**About this task**
Show all lines of the entries in which the word "fract" is found.

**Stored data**
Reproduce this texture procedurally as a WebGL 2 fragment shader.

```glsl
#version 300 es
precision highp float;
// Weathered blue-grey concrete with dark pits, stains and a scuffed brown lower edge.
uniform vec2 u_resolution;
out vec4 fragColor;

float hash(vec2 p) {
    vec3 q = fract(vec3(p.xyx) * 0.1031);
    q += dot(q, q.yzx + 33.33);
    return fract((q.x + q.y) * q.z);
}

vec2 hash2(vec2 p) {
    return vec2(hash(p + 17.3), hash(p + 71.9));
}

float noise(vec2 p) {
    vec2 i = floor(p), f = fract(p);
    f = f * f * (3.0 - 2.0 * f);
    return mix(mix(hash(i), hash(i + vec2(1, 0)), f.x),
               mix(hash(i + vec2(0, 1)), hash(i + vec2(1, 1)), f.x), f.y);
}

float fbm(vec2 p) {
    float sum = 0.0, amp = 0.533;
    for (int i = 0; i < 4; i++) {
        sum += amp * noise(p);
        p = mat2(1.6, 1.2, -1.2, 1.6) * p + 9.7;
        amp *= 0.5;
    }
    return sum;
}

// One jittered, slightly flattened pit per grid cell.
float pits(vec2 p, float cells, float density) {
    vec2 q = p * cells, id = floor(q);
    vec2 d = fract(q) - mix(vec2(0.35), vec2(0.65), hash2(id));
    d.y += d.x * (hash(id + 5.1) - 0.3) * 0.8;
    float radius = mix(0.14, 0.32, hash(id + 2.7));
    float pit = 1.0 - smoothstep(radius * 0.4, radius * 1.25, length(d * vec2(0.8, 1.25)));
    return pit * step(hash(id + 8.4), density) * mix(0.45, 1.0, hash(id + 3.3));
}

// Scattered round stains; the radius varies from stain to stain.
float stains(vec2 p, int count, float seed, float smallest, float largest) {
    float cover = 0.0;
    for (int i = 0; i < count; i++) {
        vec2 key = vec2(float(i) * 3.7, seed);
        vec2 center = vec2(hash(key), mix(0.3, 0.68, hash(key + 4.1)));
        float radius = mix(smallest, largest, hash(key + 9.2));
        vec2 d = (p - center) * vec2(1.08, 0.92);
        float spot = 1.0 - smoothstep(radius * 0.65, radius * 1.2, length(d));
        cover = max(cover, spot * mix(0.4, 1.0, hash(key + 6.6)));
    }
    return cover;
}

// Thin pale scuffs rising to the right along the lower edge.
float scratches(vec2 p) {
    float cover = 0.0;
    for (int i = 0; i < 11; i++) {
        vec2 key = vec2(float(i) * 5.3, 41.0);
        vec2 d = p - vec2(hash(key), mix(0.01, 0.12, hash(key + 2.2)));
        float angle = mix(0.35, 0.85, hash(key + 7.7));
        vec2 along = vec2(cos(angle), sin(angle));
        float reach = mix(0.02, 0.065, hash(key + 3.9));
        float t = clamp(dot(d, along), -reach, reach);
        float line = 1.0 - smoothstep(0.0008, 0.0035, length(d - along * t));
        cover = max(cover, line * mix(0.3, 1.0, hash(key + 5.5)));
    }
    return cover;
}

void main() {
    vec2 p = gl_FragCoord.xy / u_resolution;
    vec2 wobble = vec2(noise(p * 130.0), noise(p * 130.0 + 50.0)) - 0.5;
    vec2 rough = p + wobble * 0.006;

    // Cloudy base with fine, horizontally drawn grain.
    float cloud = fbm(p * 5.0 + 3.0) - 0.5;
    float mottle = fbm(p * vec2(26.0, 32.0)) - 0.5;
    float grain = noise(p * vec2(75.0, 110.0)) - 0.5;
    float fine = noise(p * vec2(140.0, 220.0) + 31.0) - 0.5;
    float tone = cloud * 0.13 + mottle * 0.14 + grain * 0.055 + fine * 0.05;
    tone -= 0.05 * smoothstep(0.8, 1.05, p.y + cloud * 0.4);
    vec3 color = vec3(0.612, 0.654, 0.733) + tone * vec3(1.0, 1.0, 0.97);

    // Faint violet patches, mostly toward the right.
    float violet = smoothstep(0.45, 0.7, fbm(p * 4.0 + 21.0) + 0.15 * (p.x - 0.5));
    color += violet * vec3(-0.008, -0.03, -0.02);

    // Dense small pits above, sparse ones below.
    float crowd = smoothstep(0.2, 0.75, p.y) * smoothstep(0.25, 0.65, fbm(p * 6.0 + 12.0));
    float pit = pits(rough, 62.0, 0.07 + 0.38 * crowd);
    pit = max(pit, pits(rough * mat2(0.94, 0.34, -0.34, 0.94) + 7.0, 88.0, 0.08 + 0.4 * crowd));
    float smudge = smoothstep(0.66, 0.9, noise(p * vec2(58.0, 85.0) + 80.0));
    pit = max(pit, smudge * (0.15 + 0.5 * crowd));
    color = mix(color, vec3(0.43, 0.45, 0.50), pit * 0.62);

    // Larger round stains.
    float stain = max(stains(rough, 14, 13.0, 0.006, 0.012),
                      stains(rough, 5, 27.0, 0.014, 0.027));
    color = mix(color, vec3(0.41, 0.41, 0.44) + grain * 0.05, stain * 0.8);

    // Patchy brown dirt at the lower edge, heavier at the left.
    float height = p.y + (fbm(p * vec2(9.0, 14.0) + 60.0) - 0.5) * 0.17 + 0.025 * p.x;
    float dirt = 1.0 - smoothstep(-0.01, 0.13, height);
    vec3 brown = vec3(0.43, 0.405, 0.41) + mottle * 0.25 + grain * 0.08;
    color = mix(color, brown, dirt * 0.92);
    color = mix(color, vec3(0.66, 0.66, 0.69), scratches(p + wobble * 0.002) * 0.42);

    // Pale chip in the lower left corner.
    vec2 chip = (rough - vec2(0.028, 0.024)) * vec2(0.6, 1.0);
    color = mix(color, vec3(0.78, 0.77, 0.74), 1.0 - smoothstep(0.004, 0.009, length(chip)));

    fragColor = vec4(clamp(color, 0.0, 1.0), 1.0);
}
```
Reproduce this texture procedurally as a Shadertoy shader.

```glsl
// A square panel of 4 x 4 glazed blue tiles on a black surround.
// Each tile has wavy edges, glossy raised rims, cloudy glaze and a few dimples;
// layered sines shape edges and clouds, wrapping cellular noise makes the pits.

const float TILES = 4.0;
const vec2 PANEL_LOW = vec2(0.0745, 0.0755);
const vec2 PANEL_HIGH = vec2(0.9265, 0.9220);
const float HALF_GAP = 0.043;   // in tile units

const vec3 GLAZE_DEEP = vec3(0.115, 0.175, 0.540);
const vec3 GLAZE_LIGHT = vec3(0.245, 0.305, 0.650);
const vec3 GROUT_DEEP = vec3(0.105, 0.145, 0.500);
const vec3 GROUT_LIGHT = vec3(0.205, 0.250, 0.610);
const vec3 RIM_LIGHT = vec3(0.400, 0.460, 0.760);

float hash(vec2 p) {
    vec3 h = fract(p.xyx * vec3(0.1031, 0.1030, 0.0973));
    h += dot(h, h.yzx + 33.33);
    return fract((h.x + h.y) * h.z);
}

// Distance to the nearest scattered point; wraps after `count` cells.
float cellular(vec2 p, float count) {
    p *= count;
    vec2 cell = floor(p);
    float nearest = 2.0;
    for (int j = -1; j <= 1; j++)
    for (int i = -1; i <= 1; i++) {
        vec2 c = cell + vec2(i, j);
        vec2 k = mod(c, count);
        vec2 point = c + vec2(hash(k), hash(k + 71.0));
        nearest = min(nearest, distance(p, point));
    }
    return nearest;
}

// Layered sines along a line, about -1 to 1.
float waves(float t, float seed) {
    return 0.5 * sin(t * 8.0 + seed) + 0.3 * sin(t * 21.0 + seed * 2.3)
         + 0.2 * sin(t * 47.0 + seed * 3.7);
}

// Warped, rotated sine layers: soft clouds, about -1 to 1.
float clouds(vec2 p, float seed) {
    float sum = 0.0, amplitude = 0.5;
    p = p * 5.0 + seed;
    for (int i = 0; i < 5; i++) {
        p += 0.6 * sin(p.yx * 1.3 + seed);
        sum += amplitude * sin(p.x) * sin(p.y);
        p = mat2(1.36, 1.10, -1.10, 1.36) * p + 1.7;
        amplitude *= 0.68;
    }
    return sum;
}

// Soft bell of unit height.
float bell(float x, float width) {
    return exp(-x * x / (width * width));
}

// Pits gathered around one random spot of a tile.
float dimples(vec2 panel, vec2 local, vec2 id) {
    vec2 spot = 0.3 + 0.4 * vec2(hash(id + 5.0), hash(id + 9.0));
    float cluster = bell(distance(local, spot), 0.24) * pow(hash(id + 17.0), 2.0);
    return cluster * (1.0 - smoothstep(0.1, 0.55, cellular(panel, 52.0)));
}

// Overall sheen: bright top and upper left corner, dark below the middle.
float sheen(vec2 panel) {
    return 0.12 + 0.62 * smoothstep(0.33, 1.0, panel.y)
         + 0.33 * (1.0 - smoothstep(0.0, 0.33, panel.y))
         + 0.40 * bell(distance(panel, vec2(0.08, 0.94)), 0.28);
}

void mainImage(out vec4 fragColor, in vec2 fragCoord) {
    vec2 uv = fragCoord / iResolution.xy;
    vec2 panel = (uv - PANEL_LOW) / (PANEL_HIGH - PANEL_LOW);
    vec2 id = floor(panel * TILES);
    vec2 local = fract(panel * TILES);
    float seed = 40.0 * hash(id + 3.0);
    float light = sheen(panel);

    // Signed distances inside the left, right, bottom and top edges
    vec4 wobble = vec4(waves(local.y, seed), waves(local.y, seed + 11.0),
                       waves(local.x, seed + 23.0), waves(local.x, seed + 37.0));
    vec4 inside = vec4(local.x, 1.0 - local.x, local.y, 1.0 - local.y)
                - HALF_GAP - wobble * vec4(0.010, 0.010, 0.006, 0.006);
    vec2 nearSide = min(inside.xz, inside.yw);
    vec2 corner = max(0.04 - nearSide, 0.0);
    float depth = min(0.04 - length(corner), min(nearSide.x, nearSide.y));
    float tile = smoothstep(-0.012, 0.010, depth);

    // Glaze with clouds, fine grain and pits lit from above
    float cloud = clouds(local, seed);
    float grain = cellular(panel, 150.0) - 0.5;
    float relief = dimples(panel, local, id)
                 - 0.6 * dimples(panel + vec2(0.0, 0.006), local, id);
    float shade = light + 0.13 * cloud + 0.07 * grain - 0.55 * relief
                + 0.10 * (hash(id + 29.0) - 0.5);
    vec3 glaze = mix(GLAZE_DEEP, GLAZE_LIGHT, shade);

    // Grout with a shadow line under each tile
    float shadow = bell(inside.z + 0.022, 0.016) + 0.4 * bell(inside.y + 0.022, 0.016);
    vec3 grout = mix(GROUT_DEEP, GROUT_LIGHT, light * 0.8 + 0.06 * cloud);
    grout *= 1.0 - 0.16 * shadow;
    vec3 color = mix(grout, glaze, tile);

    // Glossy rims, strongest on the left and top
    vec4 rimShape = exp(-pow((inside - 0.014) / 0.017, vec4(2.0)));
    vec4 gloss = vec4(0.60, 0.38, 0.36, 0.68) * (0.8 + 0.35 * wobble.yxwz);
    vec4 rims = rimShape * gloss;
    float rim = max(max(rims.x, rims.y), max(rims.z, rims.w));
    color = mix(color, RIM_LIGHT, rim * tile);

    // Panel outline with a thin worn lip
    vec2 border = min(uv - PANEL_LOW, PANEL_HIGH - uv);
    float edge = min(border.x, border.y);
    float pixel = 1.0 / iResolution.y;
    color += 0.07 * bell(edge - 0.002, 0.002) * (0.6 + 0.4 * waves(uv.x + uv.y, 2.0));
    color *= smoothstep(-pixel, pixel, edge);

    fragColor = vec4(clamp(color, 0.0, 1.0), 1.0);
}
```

**Task output**
    vec3 q = fract(vec3(p.xyx) * 0.1031);
    return fract((q.x + q.y) * q.z);
    vec2 i = floor(p), f = fract(p);
    vec2 d = fract(q) - mix(vec2(0.35), vec2(0.65), hash2(id));
    vec3 h = fract(p.xyx * vec3(0.1031, 0.1030, 0.0973));
    return fract((h.x + h.y) * h.z);
    vec2 local = fract(panel * TILES);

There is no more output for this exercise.